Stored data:
>>

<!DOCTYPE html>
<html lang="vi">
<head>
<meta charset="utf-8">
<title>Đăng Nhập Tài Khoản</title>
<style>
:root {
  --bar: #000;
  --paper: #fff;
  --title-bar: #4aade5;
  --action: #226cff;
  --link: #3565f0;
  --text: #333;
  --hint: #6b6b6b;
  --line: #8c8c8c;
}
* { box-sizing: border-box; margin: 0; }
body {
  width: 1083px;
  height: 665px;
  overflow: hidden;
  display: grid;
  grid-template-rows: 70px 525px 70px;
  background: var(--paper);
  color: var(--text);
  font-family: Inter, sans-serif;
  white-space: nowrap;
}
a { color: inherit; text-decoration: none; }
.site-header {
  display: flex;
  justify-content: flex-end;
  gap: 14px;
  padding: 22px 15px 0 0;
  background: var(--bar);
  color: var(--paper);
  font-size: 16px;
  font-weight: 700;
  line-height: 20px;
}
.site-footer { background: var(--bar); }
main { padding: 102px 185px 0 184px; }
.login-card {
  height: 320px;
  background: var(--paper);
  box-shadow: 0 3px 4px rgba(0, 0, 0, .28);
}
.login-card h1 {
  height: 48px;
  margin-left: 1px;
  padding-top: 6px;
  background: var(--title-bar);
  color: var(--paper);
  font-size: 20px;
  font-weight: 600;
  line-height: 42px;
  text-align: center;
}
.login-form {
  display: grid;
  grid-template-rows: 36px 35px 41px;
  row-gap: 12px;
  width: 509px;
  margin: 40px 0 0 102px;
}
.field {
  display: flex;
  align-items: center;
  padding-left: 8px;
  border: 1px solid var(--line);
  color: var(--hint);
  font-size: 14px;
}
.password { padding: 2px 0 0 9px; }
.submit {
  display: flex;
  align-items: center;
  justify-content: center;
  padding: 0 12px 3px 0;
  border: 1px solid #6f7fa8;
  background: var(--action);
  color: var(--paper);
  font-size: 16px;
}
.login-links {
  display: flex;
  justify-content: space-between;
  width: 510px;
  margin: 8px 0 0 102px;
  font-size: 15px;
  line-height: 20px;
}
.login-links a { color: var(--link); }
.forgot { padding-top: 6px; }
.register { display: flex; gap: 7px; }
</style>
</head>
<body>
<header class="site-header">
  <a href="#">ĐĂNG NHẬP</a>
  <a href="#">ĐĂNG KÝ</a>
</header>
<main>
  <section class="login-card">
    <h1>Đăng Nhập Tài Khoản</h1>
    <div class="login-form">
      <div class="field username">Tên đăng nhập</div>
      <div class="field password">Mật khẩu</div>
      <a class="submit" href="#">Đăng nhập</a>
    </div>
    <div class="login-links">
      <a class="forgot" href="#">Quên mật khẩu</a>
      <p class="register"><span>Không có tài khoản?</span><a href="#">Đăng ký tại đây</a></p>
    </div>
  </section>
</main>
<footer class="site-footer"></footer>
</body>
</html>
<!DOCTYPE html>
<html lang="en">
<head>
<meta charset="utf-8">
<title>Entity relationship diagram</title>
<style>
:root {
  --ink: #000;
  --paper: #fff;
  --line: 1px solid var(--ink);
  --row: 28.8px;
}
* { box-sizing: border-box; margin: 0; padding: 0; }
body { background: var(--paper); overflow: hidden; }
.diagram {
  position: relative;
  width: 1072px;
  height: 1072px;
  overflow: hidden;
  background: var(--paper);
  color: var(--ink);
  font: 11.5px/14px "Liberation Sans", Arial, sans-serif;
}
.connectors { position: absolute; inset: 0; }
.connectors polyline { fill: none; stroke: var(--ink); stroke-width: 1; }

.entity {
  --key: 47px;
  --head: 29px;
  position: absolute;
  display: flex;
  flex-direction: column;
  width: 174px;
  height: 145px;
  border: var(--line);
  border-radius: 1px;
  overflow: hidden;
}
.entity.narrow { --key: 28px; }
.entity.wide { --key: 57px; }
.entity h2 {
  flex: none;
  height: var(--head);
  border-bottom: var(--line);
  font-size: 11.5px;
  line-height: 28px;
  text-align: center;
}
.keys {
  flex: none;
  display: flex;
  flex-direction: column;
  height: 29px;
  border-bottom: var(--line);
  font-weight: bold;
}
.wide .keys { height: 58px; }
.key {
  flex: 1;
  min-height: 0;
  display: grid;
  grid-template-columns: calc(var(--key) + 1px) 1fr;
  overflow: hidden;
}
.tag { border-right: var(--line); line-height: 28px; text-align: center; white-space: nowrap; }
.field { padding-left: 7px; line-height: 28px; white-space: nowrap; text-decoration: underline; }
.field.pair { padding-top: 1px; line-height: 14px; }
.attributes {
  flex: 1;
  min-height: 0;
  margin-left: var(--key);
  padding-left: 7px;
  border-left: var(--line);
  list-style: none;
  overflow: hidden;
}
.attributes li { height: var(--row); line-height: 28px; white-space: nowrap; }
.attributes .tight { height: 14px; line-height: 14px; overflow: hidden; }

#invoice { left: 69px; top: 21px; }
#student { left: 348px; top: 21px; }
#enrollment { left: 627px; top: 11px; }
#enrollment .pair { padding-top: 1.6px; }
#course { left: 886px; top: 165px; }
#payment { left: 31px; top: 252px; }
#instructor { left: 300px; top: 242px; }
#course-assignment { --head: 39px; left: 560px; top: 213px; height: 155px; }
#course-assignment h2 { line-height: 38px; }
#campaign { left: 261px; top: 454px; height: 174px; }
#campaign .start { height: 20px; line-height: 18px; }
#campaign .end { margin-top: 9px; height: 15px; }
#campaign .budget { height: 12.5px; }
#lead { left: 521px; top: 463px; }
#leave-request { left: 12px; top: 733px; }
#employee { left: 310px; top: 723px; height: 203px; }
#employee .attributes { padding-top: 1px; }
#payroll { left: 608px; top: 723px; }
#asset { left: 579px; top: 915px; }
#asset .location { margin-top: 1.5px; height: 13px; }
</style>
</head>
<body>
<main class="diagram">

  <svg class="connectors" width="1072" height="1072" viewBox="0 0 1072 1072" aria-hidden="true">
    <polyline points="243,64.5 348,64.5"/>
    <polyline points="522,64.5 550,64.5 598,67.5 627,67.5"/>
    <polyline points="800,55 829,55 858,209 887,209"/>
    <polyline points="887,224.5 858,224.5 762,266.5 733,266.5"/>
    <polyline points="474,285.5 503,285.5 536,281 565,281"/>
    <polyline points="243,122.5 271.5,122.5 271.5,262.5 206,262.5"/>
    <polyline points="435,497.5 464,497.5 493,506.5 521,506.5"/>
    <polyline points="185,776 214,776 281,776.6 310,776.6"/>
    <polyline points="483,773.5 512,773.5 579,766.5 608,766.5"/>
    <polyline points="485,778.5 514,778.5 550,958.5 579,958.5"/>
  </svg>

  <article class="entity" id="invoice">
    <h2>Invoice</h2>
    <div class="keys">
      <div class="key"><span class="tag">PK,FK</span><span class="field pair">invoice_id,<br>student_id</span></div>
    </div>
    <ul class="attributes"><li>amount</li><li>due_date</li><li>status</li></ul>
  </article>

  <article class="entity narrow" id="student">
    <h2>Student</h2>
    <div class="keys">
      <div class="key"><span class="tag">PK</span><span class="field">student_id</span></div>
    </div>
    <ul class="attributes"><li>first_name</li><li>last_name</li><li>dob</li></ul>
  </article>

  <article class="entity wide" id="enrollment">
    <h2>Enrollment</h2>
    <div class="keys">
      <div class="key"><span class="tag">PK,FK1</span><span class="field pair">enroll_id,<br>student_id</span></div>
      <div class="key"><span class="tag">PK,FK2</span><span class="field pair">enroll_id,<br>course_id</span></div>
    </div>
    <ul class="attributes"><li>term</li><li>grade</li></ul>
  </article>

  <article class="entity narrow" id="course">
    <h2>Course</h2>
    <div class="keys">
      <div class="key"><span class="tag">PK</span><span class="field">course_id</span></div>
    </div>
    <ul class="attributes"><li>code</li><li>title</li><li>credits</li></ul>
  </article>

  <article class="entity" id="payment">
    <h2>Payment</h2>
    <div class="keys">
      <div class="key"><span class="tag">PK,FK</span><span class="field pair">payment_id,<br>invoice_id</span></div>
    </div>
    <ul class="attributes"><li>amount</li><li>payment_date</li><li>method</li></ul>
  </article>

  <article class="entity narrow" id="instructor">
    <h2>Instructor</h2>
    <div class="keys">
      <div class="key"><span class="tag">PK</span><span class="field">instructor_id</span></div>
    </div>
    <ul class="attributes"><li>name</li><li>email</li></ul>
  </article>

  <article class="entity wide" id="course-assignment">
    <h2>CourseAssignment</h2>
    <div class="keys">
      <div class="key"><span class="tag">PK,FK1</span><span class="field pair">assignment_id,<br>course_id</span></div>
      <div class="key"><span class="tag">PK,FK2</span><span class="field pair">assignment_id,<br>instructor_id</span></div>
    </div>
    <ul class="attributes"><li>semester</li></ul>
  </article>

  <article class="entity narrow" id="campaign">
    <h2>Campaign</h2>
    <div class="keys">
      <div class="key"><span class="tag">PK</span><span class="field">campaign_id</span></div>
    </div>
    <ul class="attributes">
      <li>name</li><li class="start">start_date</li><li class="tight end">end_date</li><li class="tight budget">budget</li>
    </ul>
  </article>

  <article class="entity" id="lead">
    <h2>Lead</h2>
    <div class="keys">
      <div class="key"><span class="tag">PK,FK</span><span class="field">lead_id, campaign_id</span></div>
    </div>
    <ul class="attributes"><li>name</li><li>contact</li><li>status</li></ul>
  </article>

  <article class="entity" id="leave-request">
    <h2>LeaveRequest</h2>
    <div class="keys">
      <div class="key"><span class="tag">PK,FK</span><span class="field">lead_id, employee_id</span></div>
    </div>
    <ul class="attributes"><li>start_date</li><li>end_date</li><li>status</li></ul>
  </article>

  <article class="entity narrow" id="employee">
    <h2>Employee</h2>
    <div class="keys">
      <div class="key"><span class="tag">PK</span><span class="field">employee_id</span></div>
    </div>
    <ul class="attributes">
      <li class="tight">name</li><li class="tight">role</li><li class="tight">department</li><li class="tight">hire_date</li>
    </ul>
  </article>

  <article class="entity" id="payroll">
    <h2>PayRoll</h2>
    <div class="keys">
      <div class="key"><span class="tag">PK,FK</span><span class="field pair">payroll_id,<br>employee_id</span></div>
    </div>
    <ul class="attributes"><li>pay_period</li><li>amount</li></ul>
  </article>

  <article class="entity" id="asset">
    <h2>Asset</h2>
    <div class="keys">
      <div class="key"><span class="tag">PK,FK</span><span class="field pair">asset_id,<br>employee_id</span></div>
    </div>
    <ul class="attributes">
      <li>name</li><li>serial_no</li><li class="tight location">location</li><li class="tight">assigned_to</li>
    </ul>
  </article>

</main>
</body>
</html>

<<

Starting at the first line of the entries above, please extract each line up to and including the line with "font-weight: 600;", unchanged, and add nothing.

<!DOCTYPE html>
<html lang="vi">
<head>
<meta charset="utf-8">
<title>Đăng Nhập Tài Khoản</title>
<style>
:root {
  --bar: #000;
  --paper: #fff;
  --title-bar: #4aade5;
  --action: #226cff;
  --link: #3565f0;
  --text: #333;
  --hint: #6b6b6b;
  --line: #8c8c8c;
}
* { box-sizing: border-box; margin: 0; }
body {
  width: 1083px;
  height: 665px;
  overflow: hidden;
  display: grid;
  grid-template-rows: 70px 525px 70px;
  background: var(--paper);
  color: var(--text);
  font-family: Inter, sans-serif;
  white-space: nowrap;
}
a { color: inherit; text-decoration: none; }
.site-header {
  display: flex;
  justify-content: flex-end;
  gap: 14px;
  padding: 22px 15px 0 0;
  background: var(--bar);
  color: var(--paper);
  font-size: 16px;
  font-weight: 700;
  line-height: 20px;
}
.site-footer { background: var(--bar); }
main { padding: 102px 185px 0 184px; }
.login-card {
  height: 320px;
  background: var(--paper);
  box-shadow: 0 3px 4px rgba(0, 0, 0, .28);
}
.login-card h1 {
  height: 48px;
  margin-left: 1px;
  padding-top: 6px;
  background: var(--title-bar);
  color: var(--paper);
  font-size: 20px;
  font-weight: 600;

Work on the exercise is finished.